“I think it would mean everything,” Kane said about his first senior trophy coming with England at the European Championship, he told TalkSport.
“It has been so long, what 55 years, since we won something as a national side. Just to be a part of that history and put our stamp on history would be something we’d never forget. … We have a great opportunity now to achieve that. We have to grab it with both hands and not let it go.”
England will have to beat Denmark on Wednesday and then tangle with either Spain or Italy at Wembley on Sunday.
Would an England title take some of the desperation out of his search for more silverware, which is a big reason Kane has been tipped to depart Spurs? It’s not a big leap to say Tottenham has plenty of reasons to hope England wins EURO.
But even if England bows out at midweek, don’t expect resolution on his future at Tottenham any time soon, though he did express happiness at high praise from new Spurs sporting director Fabio Paratici and also issued respectful words about new Tottenham manager Nuno Espirito Santo.
We’re talking about at least three weeks, which may bode well for Spurs’ fans hopes of keeping Kane in North London (admitting, of course, that his agent will have been speaking to plenty of people all tournament long).
“Of course as a player you want to be wanted, you want to feel like you’re loved, which I do,” Kane said. “I haven’t had the chance to talk to any of these people yet.

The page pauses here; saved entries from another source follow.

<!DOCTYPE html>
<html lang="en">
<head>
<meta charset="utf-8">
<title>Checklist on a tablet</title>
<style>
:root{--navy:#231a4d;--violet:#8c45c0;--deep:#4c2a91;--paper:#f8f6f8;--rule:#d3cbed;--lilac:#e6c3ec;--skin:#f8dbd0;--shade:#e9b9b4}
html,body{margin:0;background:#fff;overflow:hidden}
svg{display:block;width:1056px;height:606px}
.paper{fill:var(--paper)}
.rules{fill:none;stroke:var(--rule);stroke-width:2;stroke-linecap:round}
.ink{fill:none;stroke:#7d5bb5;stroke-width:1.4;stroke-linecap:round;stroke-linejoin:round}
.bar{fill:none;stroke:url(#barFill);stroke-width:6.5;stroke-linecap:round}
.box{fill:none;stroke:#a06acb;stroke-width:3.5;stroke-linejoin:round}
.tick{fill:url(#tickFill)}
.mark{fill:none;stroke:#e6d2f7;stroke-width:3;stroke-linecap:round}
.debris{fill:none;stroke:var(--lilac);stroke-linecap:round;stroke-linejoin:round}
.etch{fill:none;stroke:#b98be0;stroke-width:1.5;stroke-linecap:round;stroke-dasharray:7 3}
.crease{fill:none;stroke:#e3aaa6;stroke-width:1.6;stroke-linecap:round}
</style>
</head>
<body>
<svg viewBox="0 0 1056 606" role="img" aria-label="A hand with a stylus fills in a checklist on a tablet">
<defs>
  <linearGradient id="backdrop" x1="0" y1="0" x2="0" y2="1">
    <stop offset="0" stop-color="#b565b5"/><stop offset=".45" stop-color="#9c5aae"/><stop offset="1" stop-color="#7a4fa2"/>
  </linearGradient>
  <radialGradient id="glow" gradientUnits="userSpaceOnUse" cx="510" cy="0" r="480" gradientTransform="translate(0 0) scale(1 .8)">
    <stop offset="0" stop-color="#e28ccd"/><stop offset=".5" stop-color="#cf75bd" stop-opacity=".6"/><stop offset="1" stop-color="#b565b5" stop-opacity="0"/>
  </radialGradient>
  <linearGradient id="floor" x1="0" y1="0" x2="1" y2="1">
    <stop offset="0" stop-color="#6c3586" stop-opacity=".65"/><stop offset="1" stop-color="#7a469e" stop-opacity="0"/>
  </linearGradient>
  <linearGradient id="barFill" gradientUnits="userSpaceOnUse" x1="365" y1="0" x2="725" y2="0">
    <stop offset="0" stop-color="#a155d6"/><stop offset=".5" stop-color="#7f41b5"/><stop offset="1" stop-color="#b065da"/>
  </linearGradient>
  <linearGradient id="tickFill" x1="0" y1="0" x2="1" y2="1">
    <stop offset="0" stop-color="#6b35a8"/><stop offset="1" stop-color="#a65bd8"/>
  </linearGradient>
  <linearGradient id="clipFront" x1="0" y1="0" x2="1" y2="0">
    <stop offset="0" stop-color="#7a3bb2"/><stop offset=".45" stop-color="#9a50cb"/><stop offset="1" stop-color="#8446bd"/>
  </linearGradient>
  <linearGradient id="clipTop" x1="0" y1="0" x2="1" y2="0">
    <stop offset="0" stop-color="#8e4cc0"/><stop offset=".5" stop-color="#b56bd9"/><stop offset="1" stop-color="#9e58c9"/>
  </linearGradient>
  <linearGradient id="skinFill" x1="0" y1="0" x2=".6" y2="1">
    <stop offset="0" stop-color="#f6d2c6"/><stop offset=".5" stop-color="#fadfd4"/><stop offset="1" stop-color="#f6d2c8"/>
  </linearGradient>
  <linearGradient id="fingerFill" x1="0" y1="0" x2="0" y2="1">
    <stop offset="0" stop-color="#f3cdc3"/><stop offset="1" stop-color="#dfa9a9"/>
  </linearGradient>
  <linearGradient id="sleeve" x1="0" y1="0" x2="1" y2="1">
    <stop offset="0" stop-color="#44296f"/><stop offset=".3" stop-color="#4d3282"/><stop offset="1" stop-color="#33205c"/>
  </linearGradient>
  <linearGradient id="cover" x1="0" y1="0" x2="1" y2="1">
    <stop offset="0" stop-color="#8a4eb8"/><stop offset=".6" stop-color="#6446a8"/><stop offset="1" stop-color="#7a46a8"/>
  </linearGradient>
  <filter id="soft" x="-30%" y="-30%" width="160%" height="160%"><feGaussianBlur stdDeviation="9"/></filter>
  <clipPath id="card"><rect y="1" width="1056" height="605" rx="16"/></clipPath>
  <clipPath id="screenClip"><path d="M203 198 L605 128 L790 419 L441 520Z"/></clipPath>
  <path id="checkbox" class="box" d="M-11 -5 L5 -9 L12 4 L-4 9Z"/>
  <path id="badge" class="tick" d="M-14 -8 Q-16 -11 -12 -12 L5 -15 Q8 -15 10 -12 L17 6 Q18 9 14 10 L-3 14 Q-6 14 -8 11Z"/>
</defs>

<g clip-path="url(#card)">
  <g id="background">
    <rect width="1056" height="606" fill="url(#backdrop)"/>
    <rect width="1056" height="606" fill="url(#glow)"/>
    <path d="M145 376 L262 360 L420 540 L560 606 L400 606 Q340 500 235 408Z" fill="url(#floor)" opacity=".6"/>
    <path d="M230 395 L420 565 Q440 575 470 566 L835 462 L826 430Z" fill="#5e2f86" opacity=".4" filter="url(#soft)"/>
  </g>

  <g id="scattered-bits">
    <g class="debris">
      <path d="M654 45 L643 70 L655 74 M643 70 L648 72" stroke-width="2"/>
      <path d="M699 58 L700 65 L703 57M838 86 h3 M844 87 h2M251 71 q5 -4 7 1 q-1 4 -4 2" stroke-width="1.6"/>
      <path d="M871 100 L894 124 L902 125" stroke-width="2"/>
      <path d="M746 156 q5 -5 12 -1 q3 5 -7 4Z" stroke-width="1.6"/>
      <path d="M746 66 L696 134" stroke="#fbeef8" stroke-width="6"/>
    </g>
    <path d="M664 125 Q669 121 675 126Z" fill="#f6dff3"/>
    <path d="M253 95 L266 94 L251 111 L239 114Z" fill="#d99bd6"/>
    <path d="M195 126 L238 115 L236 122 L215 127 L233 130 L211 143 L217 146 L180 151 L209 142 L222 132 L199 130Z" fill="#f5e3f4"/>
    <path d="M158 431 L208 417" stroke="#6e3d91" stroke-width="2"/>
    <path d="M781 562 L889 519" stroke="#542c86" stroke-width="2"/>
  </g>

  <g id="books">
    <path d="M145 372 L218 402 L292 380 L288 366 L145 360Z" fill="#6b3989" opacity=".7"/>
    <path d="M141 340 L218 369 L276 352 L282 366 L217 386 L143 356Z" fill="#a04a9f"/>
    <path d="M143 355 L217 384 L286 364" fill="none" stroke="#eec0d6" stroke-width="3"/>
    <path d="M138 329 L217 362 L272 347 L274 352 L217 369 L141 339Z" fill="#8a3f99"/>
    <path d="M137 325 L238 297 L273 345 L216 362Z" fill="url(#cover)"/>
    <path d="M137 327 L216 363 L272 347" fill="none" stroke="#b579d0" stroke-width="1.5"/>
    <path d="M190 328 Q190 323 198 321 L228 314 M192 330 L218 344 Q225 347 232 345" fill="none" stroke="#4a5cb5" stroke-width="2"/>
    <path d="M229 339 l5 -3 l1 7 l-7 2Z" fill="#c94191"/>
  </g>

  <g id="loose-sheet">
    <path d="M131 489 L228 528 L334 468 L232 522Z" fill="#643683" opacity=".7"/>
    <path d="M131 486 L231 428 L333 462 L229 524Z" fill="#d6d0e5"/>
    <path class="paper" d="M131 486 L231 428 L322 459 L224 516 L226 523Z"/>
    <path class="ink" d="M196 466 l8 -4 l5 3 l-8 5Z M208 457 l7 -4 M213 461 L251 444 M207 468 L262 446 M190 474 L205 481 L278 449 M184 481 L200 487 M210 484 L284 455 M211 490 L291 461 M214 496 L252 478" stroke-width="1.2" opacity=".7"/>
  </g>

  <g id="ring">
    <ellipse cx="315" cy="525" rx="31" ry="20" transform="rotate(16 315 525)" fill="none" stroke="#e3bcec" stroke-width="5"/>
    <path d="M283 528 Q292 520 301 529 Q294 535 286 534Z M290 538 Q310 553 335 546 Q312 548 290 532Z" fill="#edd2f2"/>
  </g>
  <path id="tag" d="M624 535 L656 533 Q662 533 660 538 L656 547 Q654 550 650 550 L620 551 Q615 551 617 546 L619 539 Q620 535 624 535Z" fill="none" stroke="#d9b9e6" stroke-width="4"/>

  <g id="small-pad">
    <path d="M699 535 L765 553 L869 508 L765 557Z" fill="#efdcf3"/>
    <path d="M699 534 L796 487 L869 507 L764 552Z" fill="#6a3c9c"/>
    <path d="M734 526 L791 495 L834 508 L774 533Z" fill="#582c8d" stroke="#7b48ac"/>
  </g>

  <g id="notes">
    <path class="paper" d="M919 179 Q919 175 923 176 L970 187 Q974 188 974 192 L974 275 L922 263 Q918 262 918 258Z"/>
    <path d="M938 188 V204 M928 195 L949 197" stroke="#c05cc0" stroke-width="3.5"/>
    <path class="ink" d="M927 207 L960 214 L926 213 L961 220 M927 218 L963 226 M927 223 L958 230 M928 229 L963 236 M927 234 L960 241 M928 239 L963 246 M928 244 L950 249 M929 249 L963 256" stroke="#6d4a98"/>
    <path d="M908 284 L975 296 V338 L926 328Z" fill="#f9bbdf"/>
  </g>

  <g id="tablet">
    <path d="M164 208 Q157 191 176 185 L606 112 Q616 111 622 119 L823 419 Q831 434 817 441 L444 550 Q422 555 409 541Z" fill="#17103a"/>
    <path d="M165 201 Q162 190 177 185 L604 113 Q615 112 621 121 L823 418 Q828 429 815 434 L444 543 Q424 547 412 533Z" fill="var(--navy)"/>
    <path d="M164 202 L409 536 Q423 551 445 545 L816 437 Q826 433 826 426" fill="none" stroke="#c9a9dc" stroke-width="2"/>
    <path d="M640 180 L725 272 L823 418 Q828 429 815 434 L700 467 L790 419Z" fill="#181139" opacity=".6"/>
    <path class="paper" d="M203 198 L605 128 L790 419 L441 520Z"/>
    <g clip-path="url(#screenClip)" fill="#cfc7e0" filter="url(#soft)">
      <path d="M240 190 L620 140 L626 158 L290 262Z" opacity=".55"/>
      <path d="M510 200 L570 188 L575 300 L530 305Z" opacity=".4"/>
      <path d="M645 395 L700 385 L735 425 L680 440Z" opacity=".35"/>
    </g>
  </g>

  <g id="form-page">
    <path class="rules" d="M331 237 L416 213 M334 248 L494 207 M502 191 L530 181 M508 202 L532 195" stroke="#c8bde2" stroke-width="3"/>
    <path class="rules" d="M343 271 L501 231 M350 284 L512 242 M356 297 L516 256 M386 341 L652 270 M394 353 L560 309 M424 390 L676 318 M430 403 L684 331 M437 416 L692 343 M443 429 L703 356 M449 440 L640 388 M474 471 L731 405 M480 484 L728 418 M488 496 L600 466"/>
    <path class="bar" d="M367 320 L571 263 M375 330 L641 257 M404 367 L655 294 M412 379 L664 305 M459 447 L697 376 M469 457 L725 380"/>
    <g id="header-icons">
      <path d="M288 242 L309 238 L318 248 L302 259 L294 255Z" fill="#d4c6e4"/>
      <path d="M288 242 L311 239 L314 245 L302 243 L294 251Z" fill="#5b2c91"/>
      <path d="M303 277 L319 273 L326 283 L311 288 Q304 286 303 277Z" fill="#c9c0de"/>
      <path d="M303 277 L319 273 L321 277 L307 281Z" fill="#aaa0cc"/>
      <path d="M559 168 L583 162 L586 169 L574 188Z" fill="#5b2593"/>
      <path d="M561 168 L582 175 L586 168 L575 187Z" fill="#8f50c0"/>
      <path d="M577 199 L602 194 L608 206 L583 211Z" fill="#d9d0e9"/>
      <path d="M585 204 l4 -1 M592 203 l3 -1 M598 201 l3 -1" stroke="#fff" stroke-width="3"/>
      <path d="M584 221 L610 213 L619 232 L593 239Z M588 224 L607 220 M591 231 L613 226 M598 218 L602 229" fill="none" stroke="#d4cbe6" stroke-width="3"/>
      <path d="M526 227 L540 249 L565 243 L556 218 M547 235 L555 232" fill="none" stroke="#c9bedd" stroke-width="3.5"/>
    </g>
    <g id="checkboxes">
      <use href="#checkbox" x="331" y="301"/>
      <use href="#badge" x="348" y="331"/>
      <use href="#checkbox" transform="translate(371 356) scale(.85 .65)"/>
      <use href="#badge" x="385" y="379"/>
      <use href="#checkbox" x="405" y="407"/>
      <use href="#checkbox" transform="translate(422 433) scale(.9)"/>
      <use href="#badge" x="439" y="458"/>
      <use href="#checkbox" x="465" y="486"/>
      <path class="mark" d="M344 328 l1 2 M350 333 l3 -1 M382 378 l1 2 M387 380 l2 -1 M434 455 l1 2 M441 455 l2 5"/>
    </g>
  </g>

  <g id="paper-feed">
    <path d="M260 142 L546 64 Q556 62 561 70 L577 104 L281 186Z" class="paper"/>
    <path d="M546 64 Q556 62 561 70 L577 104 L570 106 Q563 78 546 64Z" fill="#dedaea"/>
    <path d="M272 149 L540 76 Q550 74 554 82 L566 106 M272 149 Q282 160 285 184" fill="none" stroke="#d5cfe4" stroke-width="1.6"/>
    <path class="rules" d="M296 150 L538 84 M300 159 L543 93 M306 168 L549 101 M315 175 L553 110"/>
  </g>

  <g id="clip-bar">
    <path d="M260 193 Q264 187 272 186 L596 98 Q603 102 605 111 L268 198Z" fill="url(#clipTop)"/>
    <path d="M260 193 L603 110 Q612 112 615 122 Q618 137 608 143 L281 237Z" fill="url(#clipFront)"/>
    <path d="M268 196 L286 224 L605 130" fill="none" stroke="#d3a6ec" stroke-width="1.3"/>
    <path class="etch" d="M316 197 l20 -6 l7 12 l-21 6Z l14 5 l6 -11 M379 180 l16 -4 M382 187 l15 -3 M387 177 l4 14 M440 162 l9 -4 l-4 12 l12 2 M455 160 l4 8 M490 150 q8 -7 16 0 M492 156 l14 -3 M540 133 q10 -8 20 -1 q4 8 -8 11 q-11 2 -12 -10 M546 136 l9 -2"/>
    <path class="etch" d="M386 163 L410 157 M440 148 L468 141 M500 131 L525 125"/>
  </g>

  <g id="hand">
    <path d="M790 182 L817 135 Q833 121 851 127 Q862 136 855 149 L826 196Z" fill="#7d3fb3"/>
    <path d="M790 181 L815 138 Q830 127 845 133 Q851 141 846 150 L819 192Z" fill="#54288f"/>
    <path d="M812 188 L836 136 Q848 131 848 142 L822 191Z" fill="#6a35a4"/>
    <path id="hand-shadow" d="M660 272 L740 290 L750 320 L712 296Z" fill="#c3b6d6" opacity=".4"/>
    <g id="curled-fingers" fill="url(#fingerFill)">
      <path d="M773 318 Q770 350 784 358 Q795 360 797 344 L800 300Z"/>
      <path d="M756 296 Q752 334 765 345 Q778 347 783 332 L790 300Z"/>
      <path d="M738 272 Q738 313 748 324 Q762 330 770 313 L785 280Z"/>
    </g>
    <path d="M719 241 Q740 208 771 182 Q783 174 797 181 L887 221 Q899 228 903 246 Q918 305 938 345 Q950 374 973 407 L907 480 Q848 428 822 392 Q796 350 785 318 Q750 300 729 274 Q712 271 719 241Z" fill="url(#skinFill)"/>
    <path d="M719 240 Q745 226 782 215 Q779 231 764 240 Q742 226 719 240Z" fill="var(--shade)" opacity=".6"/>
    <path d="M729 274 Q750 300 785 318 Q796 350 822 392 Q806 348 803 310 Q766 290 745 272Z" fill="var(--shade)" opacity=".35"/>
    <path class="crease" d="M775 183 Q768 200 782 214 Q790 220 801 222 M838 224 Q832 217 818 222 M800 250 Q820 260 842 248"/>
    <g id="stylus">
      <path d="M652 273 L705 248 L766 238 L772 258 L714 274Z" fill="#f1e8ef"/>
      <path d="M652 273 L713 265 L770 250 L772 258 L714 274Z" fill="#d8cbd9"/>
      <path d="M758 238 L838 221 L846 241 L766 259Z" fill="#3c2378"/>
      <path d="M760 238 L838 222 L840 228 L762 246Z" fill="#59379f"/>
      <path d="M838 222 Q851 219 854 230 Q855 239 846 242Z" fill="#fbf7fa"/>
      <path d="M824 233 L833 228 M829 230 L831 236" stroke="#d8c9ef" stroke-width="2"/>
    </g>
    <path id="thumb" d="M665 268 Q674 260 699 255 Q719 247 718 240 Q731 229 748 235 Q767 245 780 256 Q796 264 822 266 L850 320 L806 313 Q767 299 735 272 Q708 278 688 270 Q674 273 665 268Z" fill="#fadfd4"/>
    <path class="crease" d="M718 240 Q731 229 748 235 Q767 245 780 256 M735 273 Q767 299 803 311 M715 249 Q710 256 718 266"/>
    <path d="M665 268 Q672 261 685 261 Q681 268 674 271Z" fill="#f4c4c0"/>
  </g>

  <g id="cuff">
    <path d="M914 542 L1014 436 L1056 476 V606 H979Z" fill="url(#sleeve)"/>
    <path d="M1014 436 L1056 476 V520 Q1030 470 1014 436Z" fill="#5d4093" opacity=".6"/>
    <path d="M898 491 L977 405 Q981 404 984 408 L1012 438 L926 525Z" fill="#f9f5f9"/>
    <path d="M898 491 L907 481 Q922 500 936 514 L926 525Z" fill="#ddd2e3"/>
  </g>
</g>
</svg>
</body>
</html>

I’m sure we’ll get to know each other after the tournament, have a phone call or two once I get a week or two of holiday.”
Kane also had complimentary words for Jose Mourinho, now the boss at AS Roma, as the ex-Spurs manager and the club’s current star forward maintain a good relationship.
When you read Kane’s appreciation for Mourinho and remember that Spurs fired the trophy-hunting boss days before a final, it makes sense that Kane’s frustrations came to a boil at the end of the Premier League season.
But now he’s removed from that time and perhaps change will be viewed as less of an attraction and more of upheaval, especially if Spurs can land some influential transfers in the interim.
It won’t hurt Tottenham’s hopes that Espirito Santo has already built a Premier League attack around a star center forward (Raul Jimenez) and that Spurs now have a sporting director pulling the strings.
If it comes home, will he stay home?